#### Task prompt:
Count the lines in the listing below that hold the string "white". Reply with the number alone.

_ _ _ _ _ _ _

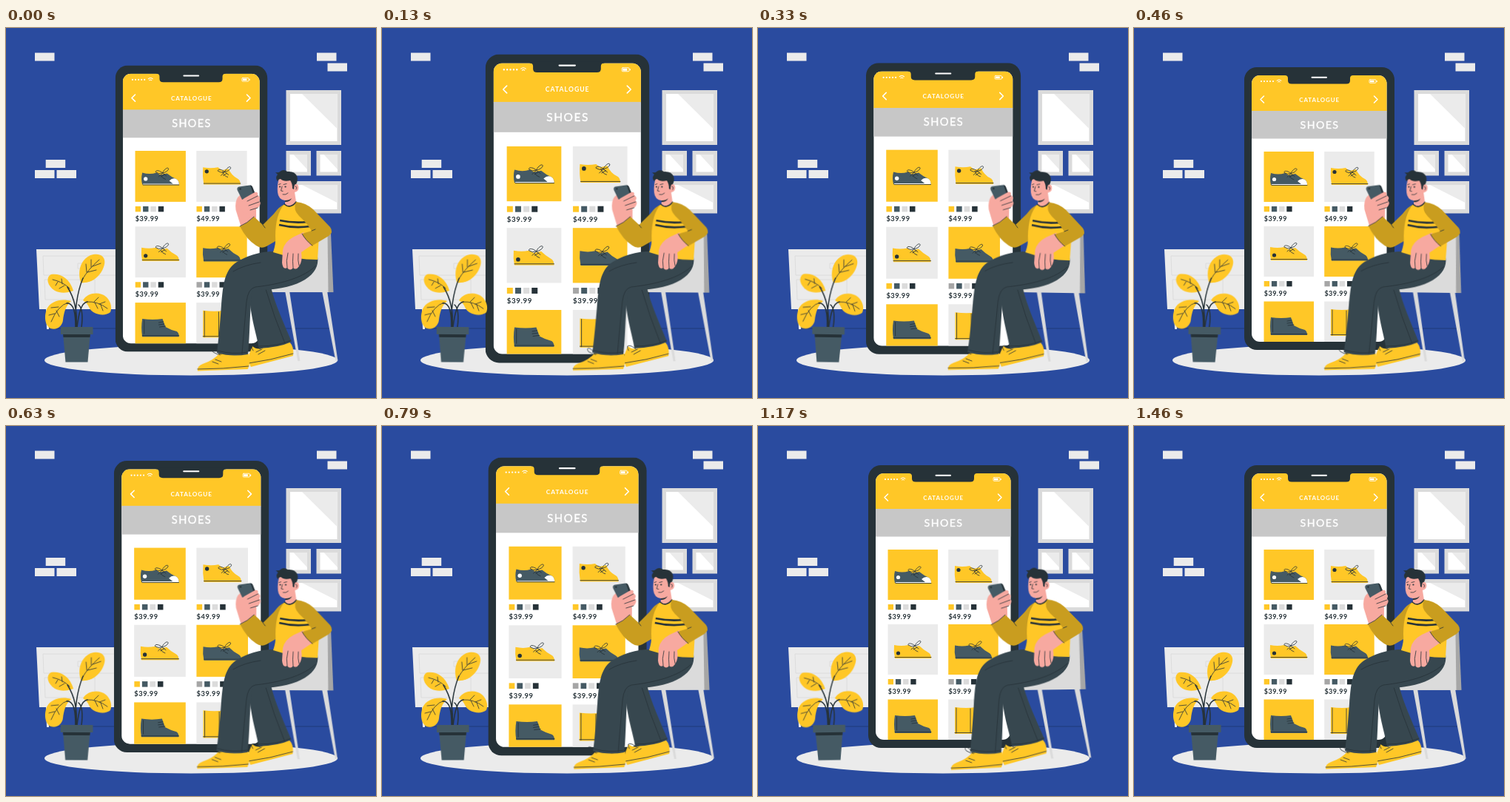
These frames come from a looping animation (500x500 px, 1.5 s). An HTML page:

```html
<!DOCTYPE html>
<html lang="en">
<head>
<meta charset="utf-8">
<title>Shoe catalogue</title>
<style>
  html, body { margin: 0; width: 100%; height: 100%; overflow: hidden; background: #2a4b9f; }
  svg { display: block; width: 100%; height: 100%; }
  text { font-family: Lato, "Open Sans", sans-serif; }
  .pulse, .wind { animation: pulse 1.5s linear -20ms infinite; }
  .pulse { transform-origin: 250.3px 244px; }
  .wind { animation-name: wind; }
  .plant { transform-origin: 97px 378px; }
  .person { transform-origin: 352px 328px; }
  @keyframes pulse {
    0%, 30%, 40%, 60%, 100% { transform: scale(1); }
    10%, 50% { transform: scale(1.092); }
  }
  @keyframes wind {
    0%, 100% { transform: rotate(0deg); }
    25% { transform: rotate(1deg); }
    75% { transform: rotate(-1deg); }
  }
  .yellow { fill: #ffc727; }
  .mustard { fill: #c99d1f; }
  .slate { fill: #455a64; }
  .trouser { fill: #37474f; }
  .dark { fill: #263238; }
  .pale { fill: #ebebeb; }
  .grey { fill: #dbdbdb; }
  .skin { fill: #f7a9a0; }
  .white { fill: #fff; }
  .line { fill: none; stroke: #263238; stroke-width: .8; stroke-linecap: round; stroke-linejoin: round; }
  .stem { stroke-width: 1.5; }
  .collar { stroke-width: 1.6; }
  .stripe { stroke-width: 2.6; stroke-linecap: butt; }
  .head { fill: #fff; text-anchor: middle; }
  .price { fill: #263238; font-size: 9px; font-weight: 700; letter-spacing: .5px; }
</style>
</head>
<body>
<svg viewBox="0 0 500 500">
  <defs>
    <clipPath id="screen"><rect x="159" y="64" width="182.5" height="360" rx="11"/></clipPath>
    <rect id="brick" class="pale" width="26.5" height="11"/>
    <rect id="tile" width="67.5" height="68"/>
    <g id="swatches">
      <rect width="7.3" height="7.3" fill="currentColor"/>
      <rect x="10.2" width="7.3" height="7.3" class="slate"/>
      <rect x="20.4" width="7.3" height="7.3" class="grey"/>
      <rect x="30.6" width="7.3" height="7.3" class="dark"/>
    </g>
    <path id="bow" class="line" d="M0 0C-4-4-10-4-9-1Q-5 2 0 0C2-5 8-9 8-5Q6-1 0 0L-5 5M0 0L5 4M-2 5L3 2"/>
    <g id="sneaker">
      <path fill="currentColor" d="M0 1Q10 3 19 1L25 4L34 2Q40 8 46 11Q50 13 50 19H1Q-1 10 0 1Z"/>
      <path class="line" d="M1 17.5H50M26 5Q28 9 32 10"/>
    </g>
    <g id="small-frame">
      <rect class="grey" width="33.5" height="33.5"/>
      <rect class="white" x="5" y="5" width="23.5" height="23.5"/>
      <path class="pale" d="M10 5H28.5V25Z"/>
    </g>
  </defs>

  <rect width="500" height="500" fill="#2a4b9f"/>

  <!-- Room -->
  <use href="#brick" x="39" y="33.5"/>
  <use href="#brick" x="420" y="33.5"/>
  <use href="#brick" x="434.5" y="47.5"/>
  <use href="#brick" x="53.7" y="178"/>
  <use href="#brick" x="39" y="192"/>
  <use href="#brick" x="68.5" y="192"/>

  <rect class="grey" x="378.5" y="84" width="74.500" height="74"/>
  <rect class="white" x="384" y="89" width="63.5" height="64"/>
  <path class="pale" d="M400 89H447.5V136Z"/>
  <use href="#small-frame" x="378.5" y="166"/>
  <use href="#small-frame" x="419.5" y="166"/>
  <rect class="grey" x="378.5" y="207" width="74.5" height="43.5"/>
  <rect class="white" x="384" y="212" width="63.5" height="33"/>
  <path class="pale" d="M400 212H447.5V236Z"/>

  <path d="M54 406H438" stroke="#1e3670" stroke-width=".8"/>
  <path class="pale" d="M41 299H200V380H45ZM54 380H60L58 407H55Z"/>
  <path d="M50 308H190V334H51ZM52 340H120V367H53ZM97 318H120V325H97ZM62 352H90" fill="none" stroke="#d8d8d8" stroke-width=".8"/>
  <ellipse class="pale" cx="250" cy="449" rx="198" ry="20.5"/>

  <!-- Big phone -->
  <g class="pulse">
    <rect class="dark" x="149" y="53" width="203" height="382" rx="17"/>
    <g clip-path="url(#screen)">
      <rect class="white" x="159" y="64" width="183" height="361"/>
      <rect class="yellow" x="159" y="64" width="183" height="49"/>
      <rect x="159" y="112" width="183" height="37.500" fill="#c7c7c7"/>

      <use href="#tile" class="yellow" x="175.5" y="167"/>
      <use href="#tile" class="pale" x="257.2" y="167"/>
      <use href="#tile" class="pale" x="175.5" y="268"/>
      <use href="#tile" class="yellow" x="257.2" y="268"/>
      <use href="#tile" class="yellow" x="175.5" y="369.5"/>
      <use href="#tile" class="pale" x="257.2" y="369.5"/>

      <path class="slate" d="M185 196Q195 199 204 196L209 199L218 197Q224 202 231 205Q234 207 234 212H185Q183 204 185 196Z"/>
      <path class="white" d="M221 207Q226 202 231 205Q234 207 234 212H186V211H226Z"/>
      <circle class="white" cx="189.5" cy="204.5" r="2.6"/>
      <path class="line" d="M186 212.500H234M210 200Q212 204 216 205"/>
      <use href="#bow" x="212" y="196.5"/>

      <path class="yellow" d="M266 189Q276 191 286 189L291 193L300 191Q304 200 312 204Q316 206 316 212H267Q265 201 266 189Z"/>
      <circle class="dark" cx="271" cy="194.5" r="2.6"/>
      <path class="line" d="M267 210.5H316M292 195Q294 201 299 202"/>
      <use href="#bow" x="295" y="195"/>

      <use href="#sneaker" x="184" y="295" color="#ffc727"/>
      <circle class="dark" cx="189.5" cy="307" r="2.6"/>
      <use href="#bow" x="212" y="297"/>
      <use href="#sneaker" x="266" y="295.500" color="#455a64"/>
      <use href="#bow" x="294" y="297.5"/>

      <path class="slate" d="M185 391Q199 393 212 391L216 402Q223 406 231 408Q234 410 234 415H185Q183 403 185 391Z"/>
      <path class="line" d="M185 413.5H234M187.500 393V411M207 396L213 395M207 399L214 398M208 402L216 401"/>
      <path class="yellow" d="M266 380Q282 382 294 380L297 400L316 409V416H266Z"/>
      <path class="line" d="M268 381V415M287 382V414M266 414.5H316"/>

      <use href="#swatches" x="175.7" y="241" color="#ffc727"/>
      <use href="#swatches" x="257.4" y="241" color="#ffc727"/>
      <use href="#swatches" x="175.7" y="342" color="#ffc727"/>
      <use href="#swatches" x="257.4" y="342" color="#a6a6a6"/>
      <text class="price" x="175.7" y="260.5">$39.99</text>
      <text class="price" x="257.4" y="260.5">$49.99</text>
      <text class="price" x="175.7" y="361.5">$39.99</text>
      <text class="price" x="257.4" y="361.5">$39.99</text>
    </g>
    <path class="dark" d="M204 62V64Q208 64 208 68V71Q208 75.5 213 75.5H287Q292 75.5 292 71V68Q292 64 296 64V62Z"/>

    <text class="head" x="250.7" y="99.6" font-size="7.9" font-weight="700" letter-spacing=".95">CATALOGUE</text>
    <text class="head" x="251" y="135.600" font-size="14.2" letter-spacing="1.4" stroke="#fff" stroke-width=".4">SHOES</text>
    <g fill="none" stroke="#fff" stroke-linecap="round" stroke-linejoin="round">
      <path stroke-width="2" d="M240.5 66.8H260"/>
      <path stroke-width="1.5" d="M175.5 92L171 96.5L175.5 101M324.5 92L329 96.5L324.5 101"/>
      <path stroke-width="2.2" stroke-dasharray="0 4" d="M172 72H189"/>
      <path stroke-width="1" d="M193 71Q196 68.5 199 71M194.5 72.8Q196 71.5 197.5 72.8"/>
      <rect x="318" y="69.7" width="9" height="4.6" rx="1" stroke-width=".8"/>
    </g>
    <path class="white" d="M319 70.7H324.5V73.3H319ZM327.5 71H328.7V73H327.5Z"/>
  </g>

  <!-- Plant -->
  <g class="wind plant">
    <g class="yellow">
      <path d="M101 344C96 328 101 313 114 307C126 303 135 308 133 319C130 334 116 346 101 344Z"/>
      <path d="M91 355C86 338 73 331 61 333C53 337 56 349 66 355C74 359 83 358 91 355Z"/>
      <path d="M88 369C75 365 60 369 55 380C51 391 53 402 60 406C69 409 76 403 77 395C78 386 80 376 88 369Z"/>
      <path d="M104 368C110 357 127 356 135 363C141 368 144 377 141 384C135 389 125 388 118 384C111 380 113 373 104 368Z"/>
    </g>
    <path class="line stem" d="M95 405C92 385 96 357 104 338M95 405C97 380 90 361 83 350M94 405C94 386 92 371 82 372M96 405C98 388 101 371 110 370M102 405C104 389 103 378 98 374"/>
    <path class="line" d="M103 340Q111 326 126 313M109 330L108 319M115 323L115 313M110 330L122 327M117 322L128 318M86 352Q77 343 63 340M76 346L75 339M70 343L67 348M79 348L72 352M84 371Q70 375 61 397M71 377L61 378M66 386L58 388M68 382L72 390M109 370Q124 369 137 379M119 370L125 364M126 373L134 370M120 371L124 379M128 374L131 382"/>
    <path class="slate" d="M77 412H114L110.5 451.5H80.5Z"/>
    <path class="dark" d="M77 413H114L113.5 418H77.5Z"/>
    <rect class="slate" x="74" y="404" width="43.5" height="10"/>
  </g>

  <!-- Man on chair -->
  <g class="wind person">
    <path class="grey" d="M377 355H383L397.5 450H394.5ZM427 355H434L448.5 449.5H445.5Z"/>
    <path class="grey" d="M420 278L436 277L438 357H356V350L400 340Z"/>
    <path fill="#a6a6a6" d="M434.5 279L439 278L442.5 357H435.500Z"/>

    <!-- Far leg -->
    <path class="yellow" d="M333 430Q340 436 348 432L383 424Q390 431 388 443L331 458Q326 449 329 440Z"/>
    <path class="line" d="M328 453Q358 449 388 440M334 436Q329 427 338 430L344 434M338 438L346 434M341 441L350 436"/>
    <path class="trouser" d="M328 350L358 350C363 372 376 400 386 424Q368 432 342 433C338 410 330 392 328 350Z"/>
    <path class="line" d="M351 353Q362 390 377 426M342 430Q368 430 385 422"/>

    <!-- Near leg -->
    <path class="yellow" d="M289 439Q308 445 328 440Q331 451 327 461L259 463.5Q258 457 266 454Q281 449 289 439Z"/>
    <path class="line" d="M259 461Q293 461 328 457M289 442C283 430 275 432 280 438Q285 442 291 441M283 448L291 451M279 451L287 454"/>
    <path class="trouser" d="M363 302C344 301 318 310 307 320C294 332 293 352 291 375C289 402 287 424 285 439Q305 445 327 441C330 413 329 383 333 352C356 357 388 350 404 340C417 332 423 321 421 309Z"/>
    <path class="line" d="M418 322C397 342 355 348 337 350Q327 352 325 370L319 440M286 436Q306 442 327 438M307 329Q322 320 344 317"/>

    <!-- Holding arm -->
    <path class="skin" d="M318 270L310.500 246Q309 235 313 229L319 223L338 230V263Z"/>
    <path class="slate" d="M312.500 219Q311.500 215 315 214.500L329 212.500Q332 212 333 215L339 230L319 232Z"/>
    <path class="dark" d="M330 212.5Q332 212 333 215L339 230L336 230Z"/>
    <circle class="dark" cx="316.5" cy="217.5" r="1.2"/>
    <path class="skin" d="M314 236L322 230L336 222Q341 221 340 226Q345 229 342 233Q346 238 340 243L330 247L322 252Z"/>
    <path class="line" d="M340 227L326 234M342 235L328 240M340 243L330 246"/>
    <path class="mustard" d="M377 238Q369 241 362 251L347 266L335 255Q326 264 316 268Q325 286 338 294Q345 299 352 295L371 284Z"/>
    <path class="line" d="M347 266L350 270M335 255Q326 264 316 268"/>

    <!-- Torso -->
    <path class="yellow" d="M376 238Q384 245 392 235L403 239L423 280L421 313Q391 313 361 303Q365 291 364 281Q364 252 376 238Z"/>
    <path class="line stripe" d="M370 260Q389 264 407 262M369 266Q389 271 411 268"/>

    <!-- Head -->
    <path class="skin" d="M369 203Q366 212 367 222Q368 232 377 233L377 239Q384 245 392 235L390 222Q397 220 395 213Q393 209 389 212L386 201Z"/>
    <path class="dark" d="M367 207Q363 202 367 198L364 195Q369 196 370 194Q375 190 380 194Q390 193 393 200Q395 205 392 211Q389 210 389 218L387 217Q387 210 384 206Q375 208 371 204Q368 204 367 207Z"/>
    <path class="line" d="M375 211.5L379 210.5M368.5 211.5L371 210.5M373 214L371.5 220L374 220.5M374 225Q378 226 381 223M391 214Q394 214 392 218"/>
    <circle class="dark" cx="377.5" cy="214.5" r="1.1"/>
    <circle class="dark" cx="370" cy="214.5" r="1"/>
    <path class="dark" d="M377 233Q383 233 386 230Q384 235 377 235Z"/>
    <path class="line collar" d="M376 238Q384 245 392 235"/>

    <!-- Resting arm -->
    <path class="skin" d="M402 276L415 292L399 303Q401 315 396 322Q392 328 388 324Q384 329 380 324Q374 327 373 317L374 300Q376 289 389 282Z"/>
    <path class="line" d="M381 304Q378 315 380 324M388 305Q387 316 388 324M395 305Q394 314 396 321"/>
    <path class="mustard" d="M392 235Q405 236 415 245L438 269Q443 276 436 281L414 294Q405 287 400 278L413 274Q406 263 396 254Q387 245 392 235Z"/>
    <path class="line" d="M413 274L418 272M414 294Q405 287 400 278"/>
  </g>
</svg>
</body>
</html>
```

_ _ _ _ _ _ _

#### Answer section:
8